I said I would talk about my sense of the immediacy of life in the next post but this is not that post. Next time. Today I am reflect on a quote that a friend of mine posted on Facebook this morning, which perfectly captures what I’ve been trying to say about this journey. But first, a little background.
The other day I was being interviewed by the Editor-in-Chief of The Clause (the student newspaper at Azusa Pacific University). I can’t remember the question she asked me, but I remember talking about my need to peel away the layers of religious and spiritual accretions that have been the frame through which I have engaged with life. I’ve talked before about removing my “god-glasses” and “stepping into the void” and perhaps this is just one more metaphor for what I think so many of us are desiring and experiencing, especially those who have grown up in a religious culture. The question is something like, “who and where am I?” Christianity, at its best, purports to help people discover the answer to that question.
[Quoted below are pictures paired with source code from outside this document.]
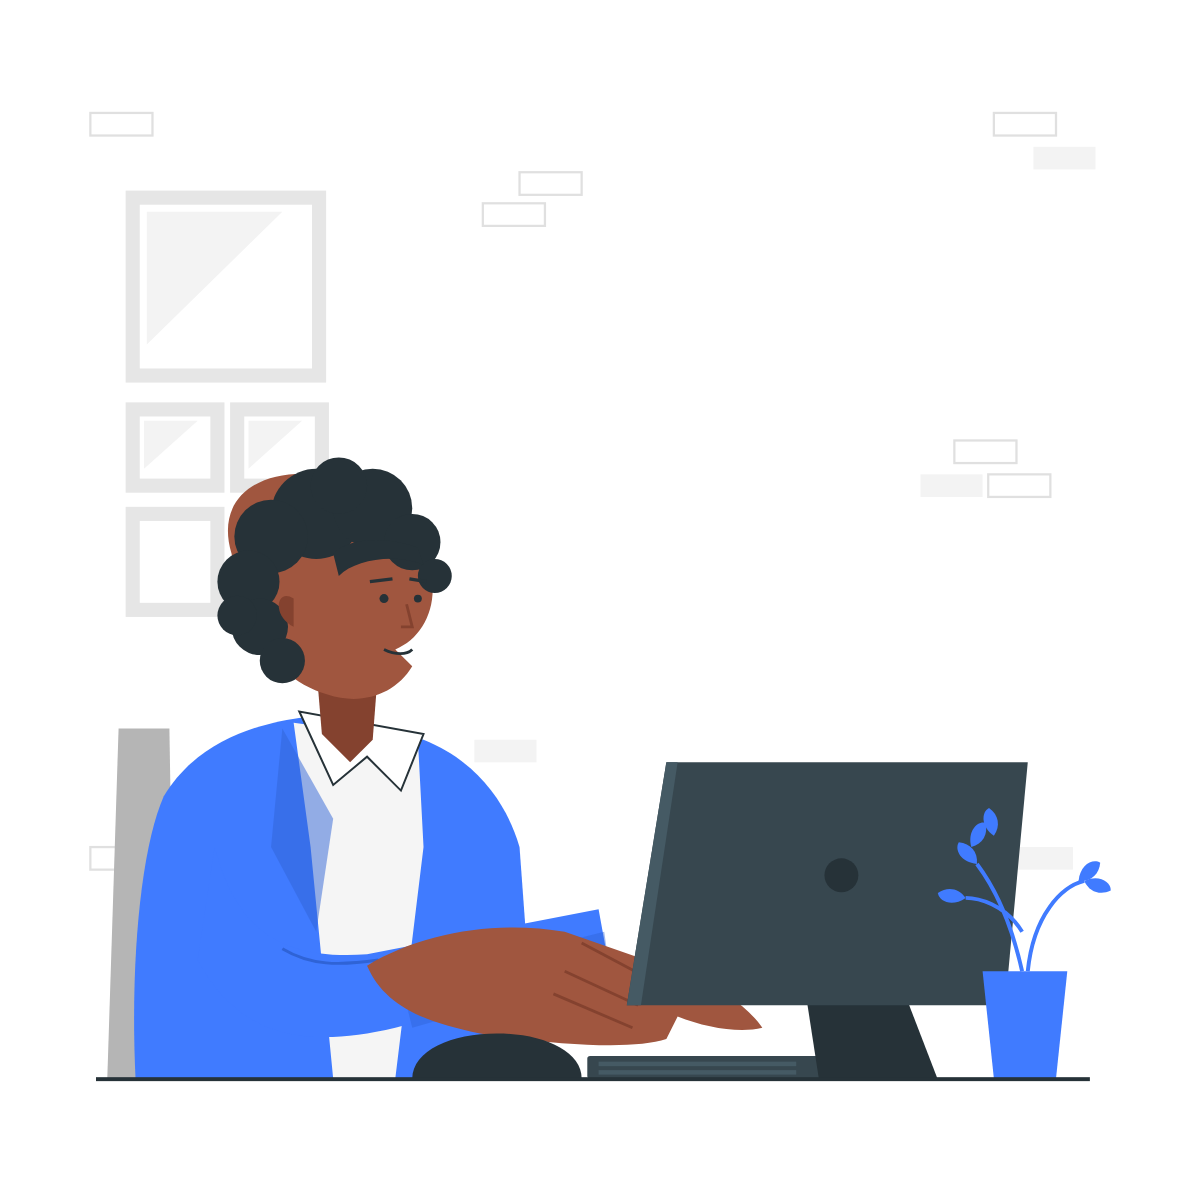
<!DOCTYPE html>
<html lang="en">
<head>
<meta charset="utf-8">
<title>Working at the Desk</title>
<link rel="stylesheet" href="https://fonts.googleapis.com/css2?family=Inter&display=swap">
<style>
  :root {
    --paper: #ffffff;
    --wall-line: #e0e0e0;
    --wall-fill: #f3f3f3;
    --frame: #e6e6e6;
    --chair: #b5b5b5;
    --jacket: #407bff;
    --jacket-shade: #2f63d6;
    --shirt: #f5f5f5;
    --skin: #a0563f;
    --skin-shade: #84422f;
    --hair: #263238;
    --device: #37474f;
    --device-dark: #263238;
    --device-light: #455a64;
    --plant: #407bff;
  }
  html, body {
    margin: 0;
    width: 1200px;
    height: 1200px;
    overflow: hidden;
    background: var(--paper);
    font-family: "Inter", sans-serif;
  }
  .scene { display: block; width: 1200px; height: 1200px; }
  .brick { fill: var(--paper); stroke: var(--wall-line); stroke-width: 0.8; }
  .brick-solid { fill: var(--wall-fill); }
  .frame { fill: var(--paper); stroke: var(--frame); stroke-width: 5; }
  .frame-glare { fill: var(--wall-fill); }
</style>
</head>
<body>
<svg class="scene" viewBox="0 0 425 425" xmlns="http://www.w3.org/2000/svg" role="img" aria-label="A person typing at a desktop computer beside a potted plant">
  <defs>
    <rect id="brick" class="brick" width="22" height="8"/>
    <rect id="brick-solid" class="brick-solid" width="22" height="8"/>
    <path id="leaf" d="M0 0 C4 -4 9 -3 10 0 C7 3 3 3 0 0 Z" fill="var(--plant)"/>
  </defs>

  <g id="wall-bricks">
    <use href="#brick" x="32" y="40"/>
    <use href="#brick" x="352" y="40"/>
    <use href="#brick-solid" x="366" y="52"/>
    <use href="#brick" x="184" y="61"/>
    <use href="#brick" x="171" y="72"/>
    <use href="#brick" x="338" y="156"/>
    <use href="#brick-solid" x="326" y="168"/>
    <use href="#brick" x="350" y="168"/>
    <use href="#brick-solid" x="168" y="262"/>
    <use href="#brick" x="32" y="300"/>
    <use href="#brick-solid" x="358" y="300"/>
  </g>

  <g id="wall-frames">
    <rect class="frame" x="47" y="70" width="66" height="63"/>
    <path class="frame-glare" d="M52 75 H100 L52 122 Z"/>
    <rect class="frame" x="47" y="145" width="30" height="27"/>
    <path class="frame-glare" d="M51 149 H70 L51 166 Z"/>
    <rect class="frame" x="84" y="145" width="30" height="27"/>
    <path class="frame-glare" d="M88 149 H107 L88 166 Z"/>
    <rect class="frame" x="47" y="182" width="30" height="34"/>
  </g>

  <g id="chair">
    <path d="M42 258 H60 L62 382 H38 Z" fill="var(--chair)"/>
  </g>

  <g id="person">
    <path id="torso" d="M58 282 C70 262 92 256 108 254 L150 262 C170 270 180 286 184 300 L190 382 H48 C46 340 50 300 58 282 Z" fill="var(--jacket)"/>
    <path id="shirt" d="M104 256 L148 262 L150 300 L140 382 H118 L110 300 Z" fill="var(--shirt)"/>
    <path id="lapel-left" d="M100 258 L118 290 L112 330 L96 300 Z" fill="var(--jacket-shade)" opacity="0.5"/>
    <path id="collar" d="M106 252 L118 278 L130 268 L142 280 L150 260 Z" fill="var(--paper)" stroke="var(--hair)" stroke-width="0.7"/>
    <path id="neck" d="M112 236 H134 L132 262 L124 270 L114 260 Z" fill="var(--skin-shade)"/>
    <g id="head">
      <path d="M82 196 C76 176 92 166 112 168 C132 168 150 178 152 200 C156 214 150 226 140 230 L146 236 C140 246 128 250 116 246 C96 240 86 222 82 196 Z" fill="var(--skin)"/>
      <g id="hair" fill="var(--hair)">
        <circle cx="112" cy="182" r="16"/>
        <circle cx="132" cy="180" r="14"/>
        <circle cx="146" cy="192" r="10"/>
        <circle cx="96" cy="190" r="13"/>
        <circle cx="88" cy="206" r="11"/>
        <circle cx="92" cy="222" r="10"/>
        <circle cx="100" cy="234" r="8"/>
        <circle cx="120" cy="172" r="10"/>
        <circle cx="154" cy="204" r="6"/>
        <circle cx="84" cy="218" r="7"/>
      </g>
      <path d="M118 196 C124 190 138 190 148 194 L150 200 C140 196 126 198 120 204 Z" fill="var(--hair)"/>
      <path id="ear" d="M104 212 C98 208 96 218 104 222 Z" fill="var(--skin-shade)"/>
      <circle cx="136" cy="212" r="1.6" fill="var(--hair)"/>
      <circle cx="148" cy="212" r="1.4" fill="var(--hair)"/>
      <path d="M131 206 L139 205 M145 205 L151 206" stroke="var(--hair)" stroke-width="1.2" fill="none"/>
      <path d="M144 214 L146 222 L142 222" stroke="var(--skin-shade)" stroke-width="1" fill="none"/>
      <path d="M136 230 C140 232 144 232 146 230" stroke="var(--hair)" stroke-width="1" fill="none"/>
    </g>
    <g id="arm">
      <path d="M76 300 C84 330 100 340 130 338 L212 322 L216 344 L140 364 C106 372 84 366 70 340 Z" fill="var(--jacket)"/>
      <path d="M100 336 C110 342 120 342 134 340" stroke="var(--jacket-shade)" stroke-width="1" fill="none"/>
      <path d="M142 348 L214 330 L216 344 L146 364 Z" fill="var(--jacket-shade)" opacity="0.45"/>
    </g>
    <g id="hands">
      <path d="M130 342 C150 330 176 326 200 330 L246 346 C256 350 266 358 270 364 C262 366 250 364 240 360 L236 368 C224 372 196 370 170 366 C150 362 136 356 130 342 Z" fill="var(--skin)"/>
      <path d="M200 344 L226 356 M196 352 L224 364 M206 334 L240 352" stroke="var(--skin-shade)" stroke-width="1" fill="none"/>
    </g>
  </g>

  <g id="desk-items">
    <path id="mouse" d="M146 382 C146 372 160 366 176 366 C192 366 206 372 206 382 Z" fill="var(--device-dark)"/>
    <rect id="keyboard" x="208" y="374" width="86" height="8" rx="1" fill="var(--device)"/>
    <g fill="var(--device-light)">
      <rect x="212" y="376" width="70" height="1.6"/>
      <rect x="212" y="379" width="70" height="1.6"/>
    </g>
    <g id="monitor">
      <path d="M282 330 H312 L332 382 H290 Z" fill="var(--device-dark)"/>
      <path d="M236 270 H364 L356 356 H222 Z" fill="var(--device)"/>
      <path d="M222 356 L236 270 L240 270 L227 356 Z" fill="var(--device-light)"/>
      <circle cx="298" cy="310" r="6" fill="var(--device-dark)"/>
    </g>
    <g id="plant">
      <path d="M362 344 C358 326 352 314 346 306 M364 344 C366 324 376 314 384 312 M362 330 C356 320 346 318 342 318" stroke="var(--plant)" stroke-width="1.4" fill="none"/>
      <use href="#leaf" transform="translate(344 300) rotate(-60)"/>
      <use href="#leaf" transform="translate(346 306) rotate(-130)"/>
      <use href="#leaf" transform="translate(382 312) rotate(-40)"/>
      <use href="#leaf" transform="translate(384 312) rotate(20)"/>
      <use href="#leaf" transform="translate(342 318) rotate(-170)"/>
      <use href="#leaf" transform="translate(352 296) rotate(-100)"/>
      <path id="vase" d="M348 344 H378 L374 382 H352 Z" fill="var(--plant)"/>
    </g>
    <rect id="desk-edge" x="34" y="381.5" width="352" height="1.4" fill="var(--device-dark)"/>
  </g>
</svg>
</body>
</html>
Søren Kierkegaard is reported to have said (though I can never find the reference), “And now, with God’s help, I shall become myself.” I have referred to this statement many times in sermons and lectures to make the point that God does not want us to become someone else—the goal is not even to become (like) Jesus—but to become our most authentic self. But I’m afraid that almost every expression of Christianity is incapable of leading people to this destination, which is likely part of the reason Kierkegaard was not warmly received by the church either.
I do not think we can become completely ourselves in isolation from other people or while trying or claiming to be separate from the narratives we are unavoidably scripted into. But there are certain frameworks that make healthy self-examination extremely difficult. One of these is the a priori claim that human beings are essentially bad and worthless creatures. It’s a great sales tactic, for it makes the Christian God necessary for human survival. And while I would not want to make a wholesale claim for the opposite case either, the assumption that there is nothing good to find ‘in there’ is a self-defeating proposition. So one of the things I have discovered after stepping outside of the world of god-explanations is that there is indeed a great deal of good to discover ‘in there.’ In order to get to it, there are several layers of identity or narrative structure (or something) that need to be peeled away, or in Pema Chödrön explosive expression “annihilated.” Which brings me to the quote my friend Matt posted on his Facebook timeline this morning:
Only to the extent that we expose ourselves over and over to annihilation can that which is indestructible in us be found.
That’s it. The search for that which is indestructible in ourselves. That at least fairly describes the internal journey to discover what is true. I think it was the same journey Kierkegaard was on.
What I really lack is to be clear in my mind what I am to do, not what I am to know, except in so far as a certain knowledge must precede every action. The thing is to understand myself, to see what God really wishes me to do: the thing is to find a truth which is true for me, to find the idea for which I can live and die. … I certainly do not deny that I still recognize an imperative of knowledge and that through it one can work upon men, but it must be taken up into my life, and that is what I now recognize as the most important thing.
This question harks back to something I wrote about a couple of weeks ago; namely the connection between thinking and acting, but here again Kierkeegard is wrestling with the existential question we all ask, the answer to which only reveals itself upon relentless scrutiny, not by covering over important questions with simplistic answers.
And so I expose myself over and over to annihilation; the annihilation of every thing that gave my life meaning: my relationships, my church family, my career, my faith. It is not as if all these deaths are directly related but they’re not unrelated either. Life is like a game a Jenga. The blocks are independent elements, but they are in relationship with other—no one block perfectly supporting another but all of them, in some way, supporting all the others to varying degrees. Each block has multiple relationships. Some you can pull out, especially toward the beginning, but when you finally pull out the last one (and it doesn’t even need to be the ‘most important’ block. In Jenga all the blocks are alike), the whole (watch this) structure collapses. When that happens it feels like you will die. The center does not hold. Indeed, there is no center.
The question we are asking is this: what is indestructible? Or as I said in another place, what, if anything, is salvageable? To discover that is the journey we’re all on, whether we know it or not.